Lesley Manville on working with Daniel Day-Lewis in Phantom Thread

Social media is the last on my list of priorities, says the actor who earned an Oscar nomination for Phantom Thread

  • Published 15.03.19, 11:39 PM
  • Updated 15.03.19, 11:39 PM
  • 3 mins read
Lesley Manville with Daniel Day-Lewis in Phantom Thread A still from Phantom Thread

Over the last 30-odd years, Lesley Manville has had a prolific career across stage and screen, but the crowning moment undoubtedly came in 2017 when she was nominated for an Oscar for her turn as Cyril Woodcock, the spunky sister to Daniel Day-Lewis’s Reynolds Woodcock, in Paul Thomas Anderson’s Phantom Thread (premieres on March 31 at 1pm on Sony PIX). We chatted with Manville on being Cyril and her big Oscar moment.

What are your abiding memories from working on Phantom Thread?

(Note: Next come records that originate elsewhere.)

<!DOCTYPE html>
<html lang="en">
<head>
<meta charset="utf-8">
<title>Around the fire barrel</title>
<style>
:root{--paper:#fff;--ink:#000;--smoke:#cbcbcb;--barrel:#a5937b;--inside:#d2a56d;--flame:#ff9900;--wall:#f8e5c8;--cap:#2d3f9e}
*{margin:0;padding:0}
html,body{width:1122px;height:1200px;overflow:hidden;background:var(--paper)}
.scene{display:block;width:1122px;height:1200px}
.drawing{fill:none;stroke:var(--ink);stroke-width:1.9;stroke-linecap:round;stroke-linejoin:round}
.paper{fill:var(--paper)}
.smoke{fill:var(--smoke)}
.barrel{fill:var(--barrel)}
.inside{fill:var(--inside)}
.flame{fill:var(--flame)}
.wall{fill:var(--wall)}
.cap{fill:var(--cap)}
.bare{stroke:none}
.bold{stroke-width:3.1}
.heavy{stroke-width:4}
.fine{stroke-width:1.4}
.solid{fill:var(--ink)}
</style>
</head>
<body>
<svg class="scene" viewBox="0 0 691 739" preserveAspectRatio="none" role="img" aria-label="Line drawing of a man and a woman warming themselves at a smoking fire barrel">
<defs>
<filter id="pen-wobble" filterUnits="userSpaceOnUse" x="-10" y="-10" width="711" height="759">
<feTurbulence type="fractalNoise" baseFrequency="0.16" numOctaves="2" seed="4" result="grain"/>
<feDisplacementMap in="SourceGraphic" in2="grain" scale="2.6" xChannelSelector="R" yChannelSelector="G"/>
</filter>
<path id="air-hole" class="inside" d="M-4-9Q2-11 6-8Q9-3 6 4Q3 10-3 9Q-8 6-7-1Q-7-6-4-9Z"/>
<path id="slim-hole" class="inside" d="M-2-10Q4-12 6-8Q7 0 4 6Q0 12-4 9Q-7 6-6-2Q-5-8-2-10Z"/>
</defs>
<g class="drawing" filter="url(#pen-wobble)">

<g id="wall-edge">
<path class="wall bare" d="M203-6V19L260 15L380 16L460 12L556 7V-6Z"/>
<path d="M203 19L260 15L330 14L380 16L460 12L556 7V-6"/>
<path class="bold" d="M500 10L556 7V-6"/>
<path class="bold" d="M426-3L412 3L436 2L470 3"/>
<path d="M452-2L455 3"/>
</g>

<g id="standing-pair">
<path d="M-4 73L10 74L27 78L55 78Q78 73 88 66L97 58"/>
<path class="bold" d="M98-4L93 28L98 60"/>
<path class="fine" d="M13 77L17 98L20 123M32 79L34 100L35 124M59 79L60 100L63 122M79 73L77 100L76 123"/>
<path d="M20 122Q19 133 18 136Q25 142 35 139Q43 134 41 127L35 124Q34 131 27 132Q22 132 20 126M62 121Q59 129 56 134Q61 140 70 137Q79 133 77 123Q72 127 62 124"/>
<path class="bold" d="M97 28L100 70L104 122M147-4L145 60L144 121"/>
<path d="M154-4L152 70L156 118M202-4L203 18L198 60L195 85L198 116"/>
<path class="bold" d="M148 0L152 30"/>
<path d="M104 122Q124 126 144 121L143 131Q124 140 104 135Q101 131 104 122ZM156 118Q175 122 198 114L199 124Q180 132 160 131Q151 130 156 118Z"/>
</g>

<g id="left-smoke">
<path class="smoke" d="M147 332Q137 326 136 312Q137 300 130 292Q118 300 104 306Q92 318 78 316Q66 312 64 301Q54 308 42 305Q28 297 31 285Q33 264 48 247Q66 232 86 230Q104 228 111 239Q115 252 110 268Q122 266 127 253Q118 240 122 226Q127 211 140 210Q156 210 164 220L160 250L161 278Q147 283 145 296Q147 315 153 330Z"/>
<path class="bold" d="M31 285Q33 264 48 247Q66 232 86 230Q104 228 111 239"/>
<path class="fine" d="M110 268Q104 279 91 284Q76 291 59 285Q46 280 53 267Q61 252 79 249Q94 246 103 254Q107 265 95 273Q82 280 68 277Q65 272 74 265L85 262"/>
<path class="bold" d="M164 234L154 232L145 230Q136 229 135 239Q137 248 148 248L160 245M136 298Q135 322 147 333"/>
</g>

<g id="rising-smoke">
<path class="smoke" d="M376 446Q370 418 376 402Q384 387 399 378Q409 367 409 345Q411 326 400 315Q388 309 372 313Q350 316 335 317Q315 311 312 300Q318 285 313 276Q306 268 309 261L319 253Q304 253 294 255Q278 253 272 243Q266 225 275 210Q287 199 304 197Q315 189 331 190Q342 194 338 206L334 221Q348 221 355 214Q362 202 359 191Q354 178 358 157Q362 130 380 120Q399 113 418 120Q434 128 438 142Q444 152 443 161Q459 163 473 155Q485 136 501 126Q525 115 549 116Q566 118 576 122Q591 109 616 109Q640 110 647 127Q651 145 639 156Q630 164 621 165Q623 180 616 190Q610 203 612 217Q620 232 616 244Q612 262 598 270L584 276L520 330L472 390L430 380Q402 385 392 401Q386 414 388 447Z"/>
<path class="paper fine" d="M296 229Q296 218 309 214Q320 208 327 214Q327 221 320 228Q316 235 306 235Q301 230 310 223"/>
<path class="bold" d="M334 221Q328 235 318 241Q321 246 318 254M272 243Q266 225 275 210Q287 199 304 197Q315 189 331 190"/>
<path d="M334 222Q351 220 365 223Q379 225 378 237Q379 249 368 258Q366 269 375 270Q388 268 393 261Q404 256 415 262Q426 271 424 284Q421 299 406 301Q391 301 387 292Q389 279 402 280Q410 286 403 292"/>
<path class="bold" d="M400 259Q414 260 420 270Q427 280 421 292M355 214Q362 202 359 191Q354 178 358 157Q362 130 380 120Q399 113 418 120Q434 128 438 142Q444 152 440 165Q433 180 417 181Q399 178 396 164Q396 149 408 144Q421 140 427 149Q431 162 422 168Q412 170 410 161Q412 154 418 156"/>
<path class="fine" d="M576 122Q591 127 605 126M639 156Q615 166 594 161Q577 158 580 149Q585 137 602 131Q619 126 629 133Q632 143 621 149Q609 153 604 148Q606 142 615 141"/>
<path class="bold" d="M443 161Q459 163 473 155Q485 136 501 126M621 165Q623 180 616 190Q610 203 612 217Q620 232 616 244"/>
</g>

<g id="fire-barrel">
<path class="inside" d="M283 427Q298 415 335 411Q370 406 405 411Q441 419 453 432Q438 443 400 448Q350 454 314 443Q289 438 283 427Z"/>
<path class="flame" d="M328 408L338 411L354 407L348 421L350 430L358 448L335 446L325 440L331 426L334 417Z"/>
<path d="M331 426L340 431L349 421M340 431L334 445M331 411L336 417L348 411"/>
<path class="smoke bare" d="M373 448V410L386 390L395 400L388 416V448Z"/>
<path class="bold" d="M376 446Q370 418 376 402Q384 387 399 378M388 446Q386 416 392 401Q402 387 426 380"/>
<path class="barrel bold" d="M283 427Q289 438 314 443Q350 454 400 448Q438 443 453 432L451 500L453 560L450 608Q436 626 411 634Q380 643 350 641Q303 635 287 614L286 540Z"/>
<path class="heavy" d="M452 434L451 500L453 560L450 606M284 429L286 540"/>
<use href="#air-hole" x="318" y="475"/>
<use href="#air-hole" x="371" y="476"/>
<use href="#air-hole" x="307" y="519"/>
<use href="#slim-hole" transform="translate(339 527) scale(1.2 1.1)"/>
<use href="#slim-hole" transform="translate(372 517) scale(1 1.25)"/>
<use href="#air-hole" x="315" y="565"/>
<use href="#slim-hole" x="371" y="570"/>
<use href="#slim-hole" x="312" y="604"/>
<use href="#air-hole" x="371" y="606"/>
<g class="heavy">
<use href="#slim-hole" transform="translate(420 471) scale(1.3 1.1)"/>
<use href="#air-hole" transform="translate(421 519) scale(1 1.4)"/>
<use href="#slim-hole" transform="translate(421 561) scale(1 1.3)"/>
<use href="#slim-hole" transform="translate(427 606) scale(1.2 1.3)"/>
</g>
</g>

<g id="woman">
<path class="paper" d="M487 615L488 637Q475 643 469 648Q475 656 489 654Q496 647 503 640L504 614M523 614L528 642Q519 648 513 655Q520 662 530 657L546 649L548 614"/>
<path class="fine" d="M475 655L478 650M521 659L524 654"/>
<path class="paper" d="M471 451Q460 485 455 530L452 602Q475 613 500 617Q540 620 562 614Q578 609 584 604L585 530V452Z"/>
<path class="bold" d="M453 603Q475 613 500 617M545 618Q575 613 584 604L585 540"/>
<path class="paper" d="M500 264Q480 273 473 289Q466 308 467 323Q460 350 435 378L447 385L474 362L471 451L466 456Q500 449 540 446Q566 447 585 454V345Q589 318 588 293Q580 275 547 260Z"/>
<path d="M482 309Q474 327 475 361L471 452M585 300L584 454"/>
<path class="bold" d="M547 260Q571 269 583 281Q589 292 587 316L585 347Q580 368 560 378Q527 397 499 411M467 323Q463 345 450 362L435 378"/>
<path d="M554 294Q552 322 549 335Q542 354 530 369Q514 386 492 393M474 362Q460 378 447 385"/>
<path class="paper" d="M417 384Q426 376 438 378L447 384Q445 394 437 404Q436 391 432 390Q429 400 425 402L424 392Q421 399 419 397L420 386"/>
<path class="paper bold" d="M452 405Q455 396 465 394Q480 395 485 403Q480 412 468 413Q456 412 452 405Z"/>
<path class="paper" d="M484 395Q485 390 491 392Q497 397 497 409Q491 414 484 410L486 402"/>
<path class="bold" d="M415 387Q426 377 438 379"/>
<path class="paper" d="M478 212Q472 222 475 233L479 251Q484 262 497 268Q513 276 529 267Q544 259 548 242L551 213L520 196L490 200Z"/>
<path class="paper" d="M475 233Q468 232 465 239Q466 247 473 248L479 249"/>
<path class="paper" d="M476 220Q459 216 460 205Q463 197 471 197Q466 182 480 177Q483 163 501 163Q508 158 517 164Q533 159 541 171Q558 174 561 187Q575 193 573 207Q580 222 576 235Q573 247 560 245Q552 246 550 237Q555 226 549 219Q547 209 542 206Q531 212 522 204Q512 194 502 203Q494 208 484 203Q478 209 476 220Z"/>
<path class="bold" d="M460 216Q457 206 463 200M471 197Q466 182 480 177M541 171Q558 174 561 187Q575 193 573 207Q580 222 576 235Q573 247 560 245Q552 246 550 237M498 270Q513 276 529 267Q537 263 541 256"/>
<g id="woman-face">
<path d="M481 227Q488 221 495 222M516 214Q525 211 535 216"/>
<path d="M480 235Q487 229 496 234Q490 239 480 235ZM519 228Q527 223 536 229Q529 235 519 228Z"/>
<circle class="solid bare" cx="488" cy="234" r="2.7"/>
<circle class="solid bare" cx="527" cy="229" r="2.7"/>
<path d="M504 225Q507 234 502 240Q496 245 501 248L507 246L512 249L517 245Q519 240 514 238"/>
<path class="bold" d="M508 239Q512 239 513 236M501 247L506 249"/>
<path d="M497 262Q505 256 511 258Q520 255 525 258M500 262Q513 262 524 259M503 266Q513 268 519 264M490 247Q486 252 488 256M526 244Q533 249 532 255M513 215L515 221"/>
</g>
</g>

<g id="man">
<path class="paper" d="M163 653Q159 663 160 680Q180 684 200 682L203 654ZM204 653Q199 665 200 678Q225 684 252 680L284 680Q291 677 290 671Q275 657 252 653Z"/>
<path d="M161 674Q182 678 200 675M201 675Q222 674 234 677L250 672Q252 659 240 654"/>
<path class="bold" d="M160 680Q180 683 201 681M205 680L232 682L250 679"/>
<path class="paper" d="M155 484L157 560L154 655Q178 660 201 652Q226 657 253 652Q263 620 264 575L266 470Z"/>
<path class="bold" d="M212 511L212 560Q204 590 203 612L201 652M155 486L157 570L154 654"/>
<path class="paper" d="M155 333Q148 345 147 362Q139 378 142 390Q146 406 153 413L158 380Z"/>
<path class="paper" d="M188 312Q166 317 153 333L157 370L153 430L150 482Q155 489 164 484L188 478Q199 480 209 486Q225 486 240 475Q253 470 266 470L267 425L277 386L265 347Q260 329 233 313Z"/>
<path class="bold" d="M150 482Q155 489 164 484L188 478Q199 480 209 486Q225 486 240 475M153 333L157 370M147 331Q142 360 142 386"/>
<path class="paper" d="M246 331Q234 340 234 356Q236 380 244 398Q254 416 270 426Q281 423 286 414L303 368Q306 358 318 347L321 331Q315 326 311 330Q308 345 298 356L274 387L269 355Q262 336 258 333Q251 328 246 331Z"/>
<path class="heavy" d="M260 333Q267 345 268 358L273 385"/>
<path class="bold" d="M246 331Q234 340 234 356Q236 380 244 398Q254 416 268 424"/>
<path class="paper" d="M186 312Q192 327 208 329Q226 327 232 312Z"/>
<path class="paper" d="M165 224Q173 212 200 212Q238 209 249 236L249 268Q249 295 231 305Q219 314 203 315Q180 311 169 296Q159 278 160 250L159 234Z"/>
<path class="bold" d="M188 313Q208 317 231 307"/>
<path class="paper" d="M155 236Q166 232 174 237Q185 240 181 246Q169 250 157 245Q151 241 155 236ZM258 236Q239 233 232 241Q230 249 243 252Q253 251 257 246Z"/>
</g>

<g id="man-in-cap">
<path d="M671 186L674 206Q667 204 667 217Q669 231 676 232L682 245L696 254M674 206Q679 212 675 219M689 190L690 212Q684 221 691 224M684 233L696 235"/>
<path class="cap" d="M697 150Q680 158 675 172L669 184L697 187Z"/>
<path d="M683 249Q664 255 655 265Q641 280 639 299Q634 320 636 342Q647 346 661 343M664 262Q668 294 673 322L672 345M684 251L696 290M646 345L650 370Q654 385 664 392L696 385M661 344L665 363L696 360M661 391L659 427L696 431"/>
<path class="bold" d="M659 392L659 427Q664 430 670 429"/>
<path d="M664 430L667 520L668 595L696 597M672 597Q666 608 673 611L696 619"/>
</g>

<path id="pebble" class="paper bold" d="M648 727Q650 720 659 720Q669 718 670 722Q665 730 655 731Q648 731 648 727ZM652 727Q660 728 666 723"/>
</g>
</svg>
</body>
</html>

Just how an enormous privilege it was to be directed by Paul Thomas Anderson, a filmmaker whom I have admired for many years. He’s a lovely gentleman, and really very funny. Just going to the sets of this film every day was exciting for me. And then, of course, was to share screen space with one of the world’s greatest actors — Daniel Day-Lewis. In some sense, it was also very overwhelming being in the same frame as him, but I had to put that to one side. He was fabulous in the film and I knew I had to deliver as best as I could as well.

While you were making this film with Daniel Day-Lewis, did it ever play on your mind that this was going to be his final film as an actor?

He didn’t announce his retirement after he made the film. So that wasn’t an issue at all.

Daniel Day-Lewis is the actor he is because he takes method acting to a whole new level. Did you watch some of that unfold in front of your eyes on set?

Yes, quite a bit of it. He has his own way of approaching a role and you have to give a co-actor a lot of space when you are on stage or set with them. Even though he would be quite withdrawn as he got into the skin of his character and looked deeply inwards into how to play him best, he was very accommodating as a co-actor and allowed me to follow my own method and my own process.

The part of Cyril Woodcock, of course, earned you an Oscar nomination. What was so compelling about her that made you want to sign on?

The script was very compelling. I don’t think there is a single actress in England who would get a Paul Thomas Anderson script, starring Daniel Day-Lewis and say ‘no’ to it, irrespective of the role. When you take on any role, you don’t know how it’s actually going to unfold; you have to trust your instinct. I got lucky that these are two highly talented men and I had a great role to boot, so there was not even the remotest consideration that I wouldn’t be doing this film.

Do you remember the exact moment when you were told that you had earned an Oscar nomination for Best Supporting Actress for the film?

Yes! (Laughs) I was rehearsing a play and we were coming to the end of our lunch break. I knew the nominations were being decided that day, but I didn’t really pay any attention to it. I did have a BAFTA nomination and had won some other awards for the role, but I didn’t get a Golden Globe or a SAG (Screen Actors’ Guild) nomination and I was quite certain I wasn’t going to get an Oscar nod either. My phone rang and a friend of mine started screaming hysterically, ‘You’ve got an Oscar nomination!’ I just couldn’t believe it. I guess I was just destined for the big one (laughs).

You’ve been prolific across film, stage and TV. Are you partial to any or does the medium not matter?

They all require different disciplines as an actor and I love them all. My career, fortunately, has been a good mixture of all three. I do like theatre a lot and I try and do one major play every two years or so. What I always look for in a script, irrespective of medium, is the script, the director and who my co-actors will be. Great collaborations always bring out the best in me.

You’ve always been vocal about how you don’t want to be on social media. Don’t you think it’s a necessary part of the business you are in or do you think you are fine not being on it?

I don’t think it’s necessary at all! My job as an actor is to convince people I can be a particular character; it’s not necessary that everyone should know about my private life or what I eat for lunch. Being on social media is the last on my list of priorities and I don’t think any actor with any kind of integrity would want to be on social media. They should allow their work to speak, nothing else.